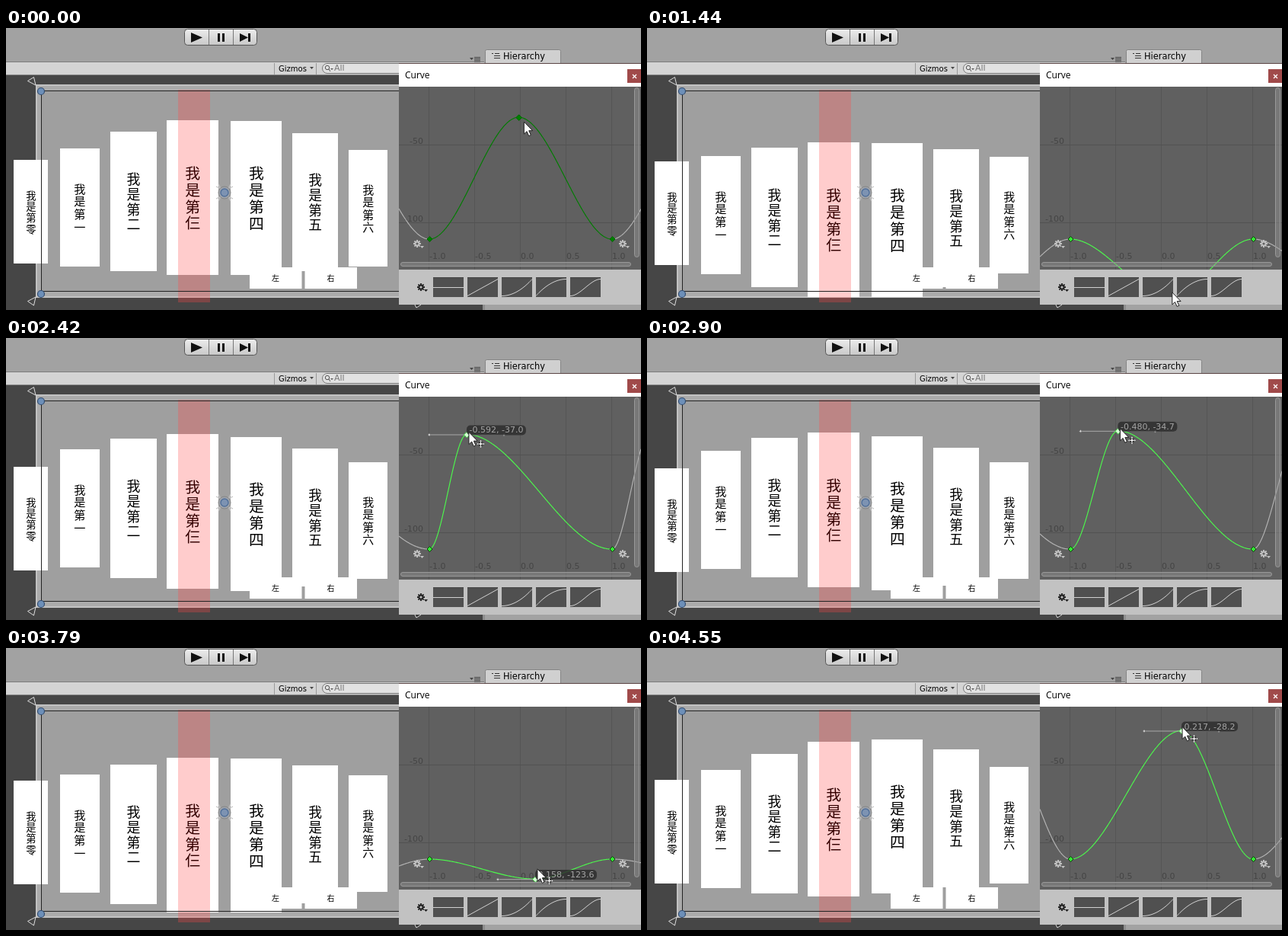
An HTML page with a canvas that plays this animation: 834 px wide and 370 px high, repeating every 4.65 s.

```html
<!DOCTYPE html>
<html lang="zh">
<head>
<meta charset="utf-8">
<title>Curve editor</title>
<style>
html, body { margin: 0; width: 100%; height: 100%; overflow: hidden; background: #a2a2a2; }
canvas { display: block; width: 834px; height: 370px; }
</style>
</head>
<body>
<canvas id="stage" width="834" height="370"></canvas>
<script>
const g = document.getElementById('stage').getContext('2d');
const LOOP = 4650, STEP = 75, DRAG_START = 490, END_VALUE = -110.8;
const UI = '"DejaVu Sans", sans-serif';
const CJK = '"Noto Sans CJK SC", "Noto Sans CJK", sans-serif';

// Key position (t, v) and pointer offset (dx, dy); each move changes some of them in equal steps
const rest = { t: -.022, v: -32.4, dx: 7, dy: 6 };
const moves = [
  { at: 70, steps: 4, dx: 3, dy: -3 },
  { at: DRAG_START, steps: 7, t: .0345, v: -135, dy: 6 },
  { at: 1040, steps: 5, t: .09, v: -148, dy: -6 },
  { at: 1520, steps: 5, t: .03, v: -25.5, dy: -3 },
  { at: 2010, steps: 6, t: -.592, v: -37 },
  { at: 2590, steps: 3, t: -.65, v: -38 },
  { at: 2900, steps: 6, t: .008, v: -25.3 },
  { at: 3550, steps: 7, t: .2, v: -151, dy: -16 },
  { at: 4250, steps: 5, t: .217, v: -28.2, dx: 1, dy: -5 }
];

const plotX = t => 676 + 120 * t;
const plotY = v => 153 - (v + 50) * 2.04;
const smooth = u => u * u * (3 - 2 * u);
const easeOut = u => Math.sin(u * Math.PI / 2);

function curve(t, key) {
  t = ((t + 1) % 2 + 2) % 2 - 1;
  const u = t < key.t ? (t + 1) / (key.t + 1) : (1 - t) / (1 - key.t);
  return END_VALUE + (key.v - END_VALUE) * smooth(u);
}

function pose(ms) {
  const p = { ...rest };
  for (const move of moves) {
    if (ms < move.at) break;
    const done = Math.min(move.steps, Math.floor((ms - move.at) / STEP) + 1) / move.steps;
    for (const k in rest) if (k in move) p[k] += (move[k] - p[k]) * easeOut(done);
  }
  const x = plotX(p.t), y = plotY(p.v);
  return { t: p.t, v: p.v, x, y, px: x + p.dx, py: y + p.dy, drag: ms >= DRAG_START };
}

function rect(x, y, w, h, fill) { g.fillStyle = fill; g.fillRect(x, y, w, h); }

function paint(fill, stroke, width = 1) {
  if (fill) { g.fillStyle = fill; g.fill(); }
  if (stroke) { g.strokeStyle = stroke; g.lineWidth = width; g.stroke(); }
}

function shape(points, fill, stroke, closed = true, width = 1) {
  g.beginPath();
  points.forEach(([x, y]) => g.lineTo(x, y));
  if (closed) g.closePath();
  paint(fill, stroke, width);
}

function round(x, y, w, h, r, fill, stroke) {
  g.beginPath(); g.roundRect(x, y, w, h, r); paint(fill, stroke);
}

function circle(x, y, r, fill, stroke, width) {
  g.beginPath(); g.arc(x, y, r, 0, Math.PI * 2); paint(fill, stroke, width);
}

function line(x1, y1, x2, y2, color, width) { shape([[x1, y1], [x2, y2]], null, color, false, width); }

function text(s, x, y, size, color, family = UI, align = 'left', base = 'alphabetic') {
  g.font = `${size}px ${family}`;
  g.textAlign = align; g.textBaseline = base; g.fillStyle = color;
  g.fillText(s, x, y);
}

function diamond(x, y, r, fill, stroke) {
  shape([[x, y - r], [x + r, y], [x, y + r], [x - r, y]], fill, stroke);
}

function clipped(x, y, w, h, draw) {
  g.save(); g.beginPath(); g.rect(x, y, w, h); g.clip(); draw(); g.restore();
}

function gear(x, y, color, hole) {
  for (let i = 0; i < 4; i++) {
    const a = i * Math.PI / 4, c = 5 * Math.cos(a), s = 5 * Math.sin(a);
    line(x - c, y - s, x + c, y + s, color, 2);
  }
  circle(x, y, 3.3, color);
  circle(x, y, 1.6, hole);
  shape([[x + 4, y + 3], [x + 9, y + 3], [x + 6.5, y + 6]], color);
}

function toolbar() {
  rect(0, 0, 834, 370, '#a2a2a2');
  rect(0, 45, 628, 17, '#d4d4d4');
  rect(0, 44, 628, 1, '#7c7c7c');
  rect(0, 61, 628, 1, '#888');
  const shade = g.createLinearGradient(0, 2, 0, 22);
  shade.addColorStop(0, '#ececec');
  shade.addColorStop(1, '#c9c9c9');
  round(234.5, 1.5, 95, 21, 4, shade, '#555');
  line(266.5, 2, 266.5, 22, '#777');
  line(298.5, 2, 298.5, 22, '#777');
  shape([[243, 6], [258, 12.5], [243, 19]], '#111');
  rect(278, 7, 3, 11, '#111');
  rect(284, 7, 3, 11, '#111');
  shape([[307, 7], [318, 12.5], [307, 18]], '#111');
  rect(318, 7, 3, 11, '#111');

  line(352.5, 46, 352.5, 61, '#999');
  line(407.5, 46, 407.5, 61, '#999');
  text('Gizmos', 358, 57, 10, '#000');
  shape([[399, 51], [404, 51], [401.5, 54]], '#444');
  round(415.5, 46.5, 210, 13, 6.5, '#e2e2e2', '#777');
  circle(422, 52, 2.7, null, '#555');
  line(424, 54, 426, 57, '#555');
  shape([[426, 53], [430, 53], [428, 55]], '#555');
  text('All', 431, 56, 11, '#777');

  shape([[609, 39], [614, 39], [611.5, 42]], '#444');
  for (let y = 38.5; y < 45; y += 2) line(615, y, 623, y, '#444');
  round(629.5, 28.5, 99, 30, 2, '#d0d0d0', '#858585');
  for (let i = 0; i < 3; i++) {
    rect(638 + (i ? 3 : 0), 33 + i * 3, 2, 1, '#333');
    rect(642 + (i ? 1 : 0), 33 + i * 3, 6, 1, '#333');
  }
  text('Hierarchy', 653, 41, 11.4, '#000');
}

// The cards shrink and crowd together away from the middle; the curve lifts them
function cards(key) {
  [...'零一二仨四五六'].forEach((digit, i) => {
    const d = i - 3.45;
    const x = 283 + 86 * d / (1 + .054 * Math.abs(d));
    const h = Math.round(169 + 36 * Math.cos(.8 * d)), w = Math.round(h / 3);
    const y = 213.2 - .262 * curve(d / 4, key);
    const top = Math.round(y - h / 2);
    rect(Math.round(x - w / 2), top, w, h, '#fff');
    [...'我是第' + digit].forEach((c, k) =>
      text(c, x, top + h / 2 + .5 + (k - 1.5) * h * .108, h * .098, '#000', CJK, 'center', 'middle'));
  });
  for (const [x, label] of [[320, '左'], [392.5, '右']]) {
    rect(x, 314, 68.5, 28, '#fff');
    text(label, x + 34, 328, 10, '#000', CJK, 'center', 'middle');
  }
}

function scene(key) {
  rect(0, 62, 626, 308, '#464646');
  rect(626, 62, 3, 308, '#8e8e8e');
  rect(39, 74, 500, 280, '#c2c2c2');
  rect(41, 76, 496, 276, '#ababab');
  rect(46, 82, 488, 264, '#9f9f9f');
  rect(226, 81, 42, 279, 'rgba(255,210,210,.12)');
  cards(key);
  rect(226, 81, 42, 279, 'rgba(255,0,0,.2)');
  g.strokeStyle = '#222'; g.lineWidth = 1;
  g.strokeRect(46.5, 82.5, 488, 263);
  line(46.5, 346, 46.5, 349, '#222');
  for (const y of [83, 349]) circle(46, y, 4.5, '#6d8fb8', '#334d70', 1.2);
  shape([[28.5, 69.5], [36.5, 64.5], [39, 75]], '#464646', '#ddd');
  shape([[28.5, 358.5], [39, 353], [36.5, 364]], '#464646', '#ddd');
  shape([[535, 359], [545, 363], [539, 367]], '#333', '#ddd');

  for (const [sx, sy] of [[-1, -1], [1, -1], [1, 1], [-1, 1]]) {
    shape([[287 + sx * 11, 216 + sy * 8], [287 + sx * 5, 216 + sy * 5], [287 + sx * 8, 216 + sy * 11]],
      null, '#c4c4c4', false, 1.2);
  }
  circle(287, 216, 8, '#a0a4aa', '#858585');
  circle(287, 216, 5, '#7d93b2', '#52709a', 1.5);
}

function curveLine(from, to, key, color) {
  const points = [];
  for (let x = from; x <= to; x++) points.push([x, plotY(curve((x - 676) / 120, key))]);
  shape(points, null, color, false, 1.15);
}

function plot(key) {
  rect(516, 77, 318, 240, '#606060');
  for (let i = 0; i < 5; i++) {
    const x = 555.5 + i * 60;
    line(x, 77, x, 317, '#555');
    text((i / 2 - 1).toFixed(1), x + .5, 303, 11, '#454545');
  }
  for (const v of [-50, -100]) {
    const y = plotY(v) + .5;
    line(516, y, 834, y, '#525252');
    text(v, 548, y - 1.5, 11, '#454545', UI, 'right');
  }

  clipped(516, 77, 318, 240, () => {
    curveLine(516, 556, key, '#b4b4b4');
    curveLine(796, 834, key, '#b4b4b4');
    curveLine(556, 796, key, key.drag ? '#4cf84c' : '#007c00');
    const fill = key.drag ? '#35e835' : '#008000';
    const edge = key.drag ? '#0a420a' : '#006800';
    for (const t of [-1, 1]) diamond(plotX(t) + .5, plotY(END_VALUE), 3.5, fill, edge);
    if (key.drag) {
      const y = key.y + .5;
      line(key.x - 49, y, key.x + 49, y, '#a9a9a9');
      for (const side of [-49, 49]) diamond(key.x + side, y, 1.8, '#ddd', '#777');
    }
    diamond(key.x + .3, key.y + .5, 3.8, key.drag ? '#d5ffd5' : fill, key.drag ? '#4c4' : edge);
  });
  for (const x of [540, 810]) gear(x, 283, '#c2c2c2', '#606060');
  round(825.5, 78.5, 6, 222, 3, 'rgba(150,150,150,.45)', '#999');
  round(518.5, 307.5, 302, 5, 2.5, 'rgba(150,150,150,.45)', '#999');
}

function curveWindow(key) {
  rect(516, 46, 318, 317, '#c2c2c2');
  rect(516, 46, 318, 1, '#5a4444');
  rect(516, 47, 318, 30, '#fff');
  text('Curve', 524, 66, 12, '#000', '"Open Sans", sans-serif');
  rect(816, 54, 18, 18, '#a04a4a');
  line(823, 61, 828, 66, '#fff', 1.3);
  line(828, 61, 823, 66, '#fff', 1.3);
  plot(key);
  gear(545, 340, '#222', '#c2c2c2');
  const presets = [() => .5, u => u, u => u * u, u => 1 - (1 - u) ** 2, smooth];
  presets.forEach((f, i) => {
    const x = 561 + i * 45;
    rect(x, 328, 40, 25, '#505050');
    rect(x, 327, 40, 1, '#444');
    const points = [];
    for (let k = 0; k <= 40; k++) points.push([x + k, 351.5 - 22 * f(k / 40)]);
    shape(points, null, '#d0d0d0', false);
  });
}

function tooltip(key) {
  clipped(516, 77, 318, 241, () => {
    const label = `${key.t.toFixed(3)}, ${key.v.toFixed(1)}`;
    g.font = `11px ${UI}`;
    round(key.x, key.y - 12, g.measureText(label).width + 7, 13, 5, 'rgba(45,45,45,.82)');
    text(label, key.x + 3.5, key.y - 2, 11, '#a5a5a5');
  });
}

function pointer(key) {
  const arrow = [[0, 0], [0, 16], [3.7, 12.6], [6.3, 18.5], [9, 17.3], [6.4, 11.6], [11.3, 11.6]];
  shape(arrow.map(([x, y]) => [key.px + x, key.py + y]), '#fff', '#222');
  if (!key.drag || key.py > 317) return;
  const x = key.px + 15.5, y = key.py + 15.5;
  for (const [color, width] of [['#222', 3.4], ['#fff', 1.3]]) {
    line(x - 4, y, x + 4, y, color, width);
    line(x, y - 4, x, y + 4, color, width);
  }
  for (const [dx, dy] of [[1, 0], [-1, 0], [0, 1], [0, -1]]) {
    const cx = x + dx * 3, cy = y + dy * 3;
    shape([[cx + dx * 2.5, cy + dy * 2.5], [cx + dy * 2, cy + dx * 2], [cx - dy * 2, cy - dx * 2]], '#fff', '#222', true, .5);
  }
}

const origin = performance.now();
function frame() {
  const key = pose((performance.now() - origin) % LOOP);
  toolbar();
  scene(key);
  curveWindow(key);
  if (key.drag) tooltip(key);
  pointer(key);
  requestAnimationFrame(frame);
}
frame();
</script>
</body>
</html>
```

══════════

▶ Work item
Return each line from the entries above that includes "null".

▶ Task output
function line(x1, y1, x2, y2, color, width) { shape([[x1, y1], [x2, y2]], null, color, false, width); }
  circle(422, 52, 2.7, null, '#555');
      null, '#c4c4c4', false, 1.2);
  shape(points, null, color, false, 1.15);
    shape(points, null, '#d0d0d0', false);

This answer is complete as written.